"Cardiovascular diseases (CVDs) affect mainly the elderly, but for many years an increase in incidence has been observed in young people as well, regardless of gender," said Professor Hanna Szwed, last author and head of the 2nd department of coronary artery disease, Institute of Cardiology in Warsaw, Poland. "The World Health Organisation estimates that CVDs cause more than 52% of all deaths in women and the number continues to rise. Up to 1% of all heart attacks are in young women."
This study in 7,386 women assessed the effect of risk factors on MI incidence in young women and assessed differences related to age. The epidemiological profile of 1,941 young women (aged ≤45 years) with MI was retrospectively compared with two control groups: 4 275 women aged 63-64 years with MI and 1 170 healthy women (no MI history) aged ≤45 years.
The study used data from three national registries. Data on women with MI came from the Polish Registry of Acute Coronary Syndromes (PL-ACS). Information on healthy women was from the Multicentre Study of State National Population Health (WOBASZ) and the National Survey of Risk Factors for Cardiovascular Diseases (NATPOL).
The average age among young MI patients in the study was 42 years (range 21-45 years). Multivariate analysis showed that four out of five classic risk factors were independent predictors of MI in young women. The strongest was diabetes which increased MI risk by six-fold. Arterial hypertension increased risk by four times while hypercholesterolemia tripled risk and current smoking increased risk by 1.6 times. There was no statistical significance for obesity expressed by body mass index (BMI).
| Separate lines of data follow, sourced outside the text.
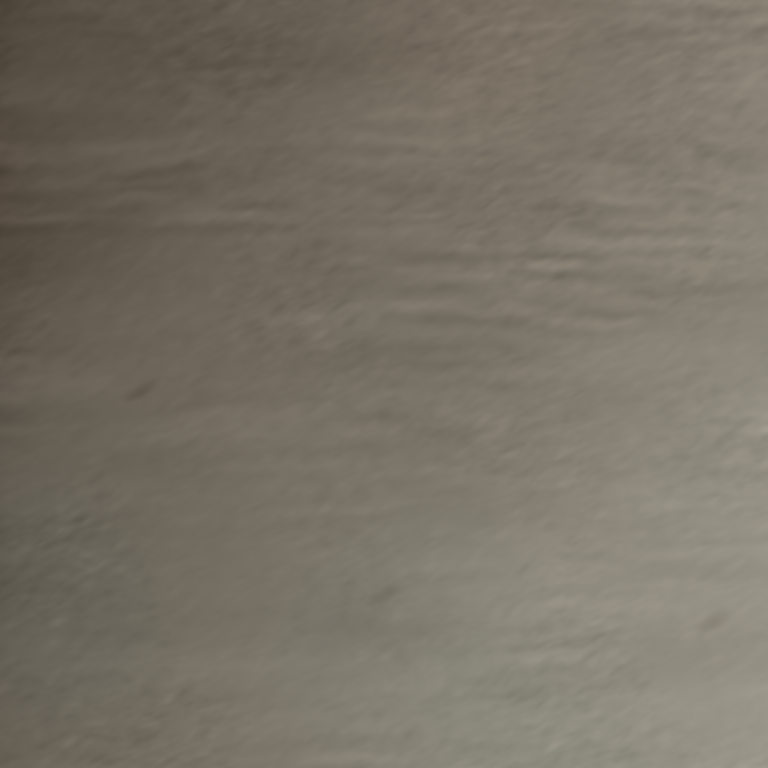
This texture is drawn by a three.js fragment shader. Its source:

```glsl
varying vec2 vUv;

const vec3 SHADOW_TONE = vec3(0.335, 0.305, 0.265);
const vec3 LIGHT_TONE = vec3(0.595, 0.572, 0.520);
const vec3 COOL_TINT = vec3(-0.008, 0.001, 0.003);
const vec3 PALE_TINT = vec3(1.0, 0.97, 0.88);

const float SHADE_BASE = -0.01;
const float SHADE_ACROSS = 0.69;
const float SHADE_DOWN = 0.41;
const float EDGE_DEPTH = 0.10;
const float EDGE_WIDTH = 0.06;

const float GRAIN_TILT = 0.04;
const float GRAIN_JITTER = 0.004;
const float WRINKLE_ANGLE = 0.40;
const vec2 PATCH_CELLS = vec2(3.0, 7.0);
const vec2 BAND_CELLS = vec2(4.0, 22.0);
const vec2 STREAK_CELLS = vec2(9.0, 56.0);
const vec2 WRINKLE_CELLS = vec2(42.0, 105.0);
const vec2 FLECK_CELLS = vec2(85.0, 170.0);
const vec2 KNOT_CELLS = vec2(9.0, 17.0);

const float PATCH_DEPTH = 0.018;
const float BAND_DEPTH = 0.018;
const float STREAK_DEPTH = 0.034;
const float WRINKLE_DEPTH = 0.021;
const float FLECK_DEPTH = 0.011;
const float KNOT_DEPTH = 0.05;
const float KNOT_SHARE = 0.04;

vec3 hash3(vec2 cell) {
  vec3 q = fract(cell.xyx * vec3(0.1031, 0.1030, 0.0973));
  q += dot(q, q.yzx + 33.33);
  return fract((q.xxy + q.yzz) * q.zyx);
}

// Cellular noise: each cell holds one soft spot, light or dark
float spots(vec2 p) {
  vec2 cell = floor(p);
  float total = 0.0;
  for (int j = -1; j <= 1; j++) {
    for (int i = -1; i <= 1; i++) {
      vec2 id = cell + vec2(float(i), float(j));
      vec3 rnd = hash3(id + 57.0);
      vec2 d = p - id - rnd.xy;
      float body = max(0.0, 1.0 - dot(d, d));
      total += (2.0 * rnd.z - 1.0) * body * body * body;
    }
  }
  return total;
}

// Rare small dark marks, one at most in each cell
float knots(vec2 p) {
  vec2 cell = floor(p);
  vec3 rnd = hash3(cell + 211.0);
  vec2 d = fract(p) - mix(vec2(0.35), vec2(0.65), rnd.xy);
  d.y -= 0.8 * d.x;
  float body = max(0.0, 1.0 - dot(d, d) * 14.0);
  return step(rnd.z, KNOT_SHARE) * body * body;
}

// Layered sines and small spots bend the grain
vec2 bendGrain(vec2 p) {
  float wave = 0.007 * sin(5.0 * p.x + 4.0 * p.y)
             + 0.003 * sin(13.0 * p.x - 17.0 * p.y + 1.3)
             + GRAIN_JITTER * spots(p * vec2(24.0, 30.0) + 5.0);
  return vec2(p.x, p.y - GRAIN_TILT * p.x + wave);
}

mat2 rotation(float angle) {
  float c = cos(angle);
  float s = sin(angle);
  return mat2(c, -s, s, c);
}

void main() {
  vec2 grain = bendGrain(vUv);

  // Broad falloff of light from lower right to upper left
  float shade = SHADE_BASE + SHADE_ACROSS * vUv.x + SHADE_DOWN * (1.0 - vUv.y);
  shade -= EDGE_DEPTH * exp(-vUv.x / EDGE_WIDTH);
  vec3 color = mix(SHADOW_TONE, LIGHT_TONE, shade);

  // Cloudy patches and long bands
  float cloud = spots(grain * PATCH_CELLS + 3.0);
  float tint = spots(vUv * PATCH_CELLS.xx + 21.0);
  float band = spots(grain * BAND_CELLS + 9.0);
  color += PATCH_DEPTH * cloud + BAND_DEPTH * band;
  color += COOL_TINT * (tint + 0.5 - vUv.y);

  // Thin raised streaks, lit above and shaded below, stronger near the top
  vec2 streakPos = grain * STREAK_CELLS;
  float relief = spots(streakPos) - spots(streakPos + vec2(0.1, 0.5));
  float presence = smoothstep(-0.5, 0.6, spots(grain * vec2(4.0, 9.0) + 40.0));
  presence *= mix(0.55, 1.15, smoothstep(0.15, 0.75, vUv.y));
  color += PALE_TINT * STREAK_DEPTH * relief * presence;

  // Fine slanted wrinkles and flecks in loose patches
  mat2 slant = rotation(WRINKLE_ANGLE);
  float wrinkleArea = smoothstep(-0.4, 0.6, spots(vUv * 6.0 + 70.0));
  float wrinkle = spots(slant * grain * WRINKLE_CELLS);
  float fleck = spots(slant * grain * FLECK_CELLS + 31.0);
  float fine = WRINKLE_DEPTH * wrinkle + FLECK_DEPTH * fleck;
  color += PALE_TINT * fine * mix(0.45, 1.1, wrinkleArea);

  color -= KNOT_DEPTH * knots(grain * KNOT_CELLS);

  gl_FragColor = vec4(color, 1.0);
}
```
Szwed said: "The lack of a correlation with obesity could be because of the overwhelming influence of diabetes in this population. We also found that the risk of MI in young women increased with the number of coexisting factors."
The researchers found that young healthy women had an average of 1.1 risk factors while young MI patients had 1.7 and older women with MI had 2.0. Compared to young healthy women, young women with MI more often had arterial hypertension, hypercholesterolemia and diabetes and were current or past smokers (Figure 2).6
In the population of older women with MI, the prevalence of nearly all individual risk factors was even greater than in young women with MI. Smoking was the only risk factor with a greater prevalence in the younger group (48.7% vs.22.2% p
Szwed concluded: "At present there are not enough global scientific reports focused on the problem of coronary heart disease in young populations, particularly in women. More research is needed into this growing problem to deepen our knowledge, improve prevention efforts and reduce mortality."
Background: The coronary artery disease (CAD) mainly affects elderly people, but also more and more young people get sick. It is estimated that every 20th person with CAD is under the age of 45, and only 20% of them are women. The literature concerning this matter is rather limited.
The aim of this study was to determine the profile of risk factors predisposing to ACS in young women under the age of 45 years.
Methods: The study group includes 1941 women aged ≤45 years with ACS, hospitalized in Polish hospitals pursuing register PL – ACS from 2007 to 2014. The control group are young women, without CAD in history – data collected in NATPOL and WOBASZ registry (n=1170).
Results: In young women with ACS in comparison to control group significantly (p<0,0001) more common occurrence of hypertension (48.8% vs. 16.7%); hypercholesterolemia (36.1% vs.12.5%); obesity (22.3% vs. 15.3%); diabetes mellitus (10.6% vs.1.4%); smoking [currently] (48.7% vs. 40.0%). About 16.5% (n=320) of the women were not burdened with any of the above factors, while 12% had a family history of CAD. Woman with ACS had a higher number of risk factors in comparison to control group (1,7±1,2 vs. 1,1±1,0 p<0,0001). The independent predictors of risk ACS were: hypertension (OR – 4,22 [3,429–5,387][95% CI]); hypercholesterolemia (OR – 3,346 [2,605–4,299] [95% CI]); diabetes mellitus (OR – 6,657 [3,478–1,274][95% CI]); smoking (OR – 1,631 [1,340–1,987] [95% CI]) – for all p<0,001. There was no significance of obesity expressed by BMI (OR – 0,996 [0,975–1,017] [95% CI]).
Conclusions: Diabetes mellitus, hypertension, hypercholesterolemia and smoking increase the risk of ACS in young women, where the strongest factor is diabetes mellitus. Obesity and positive family history of CAD did not increase the risk of heart attack within tested population.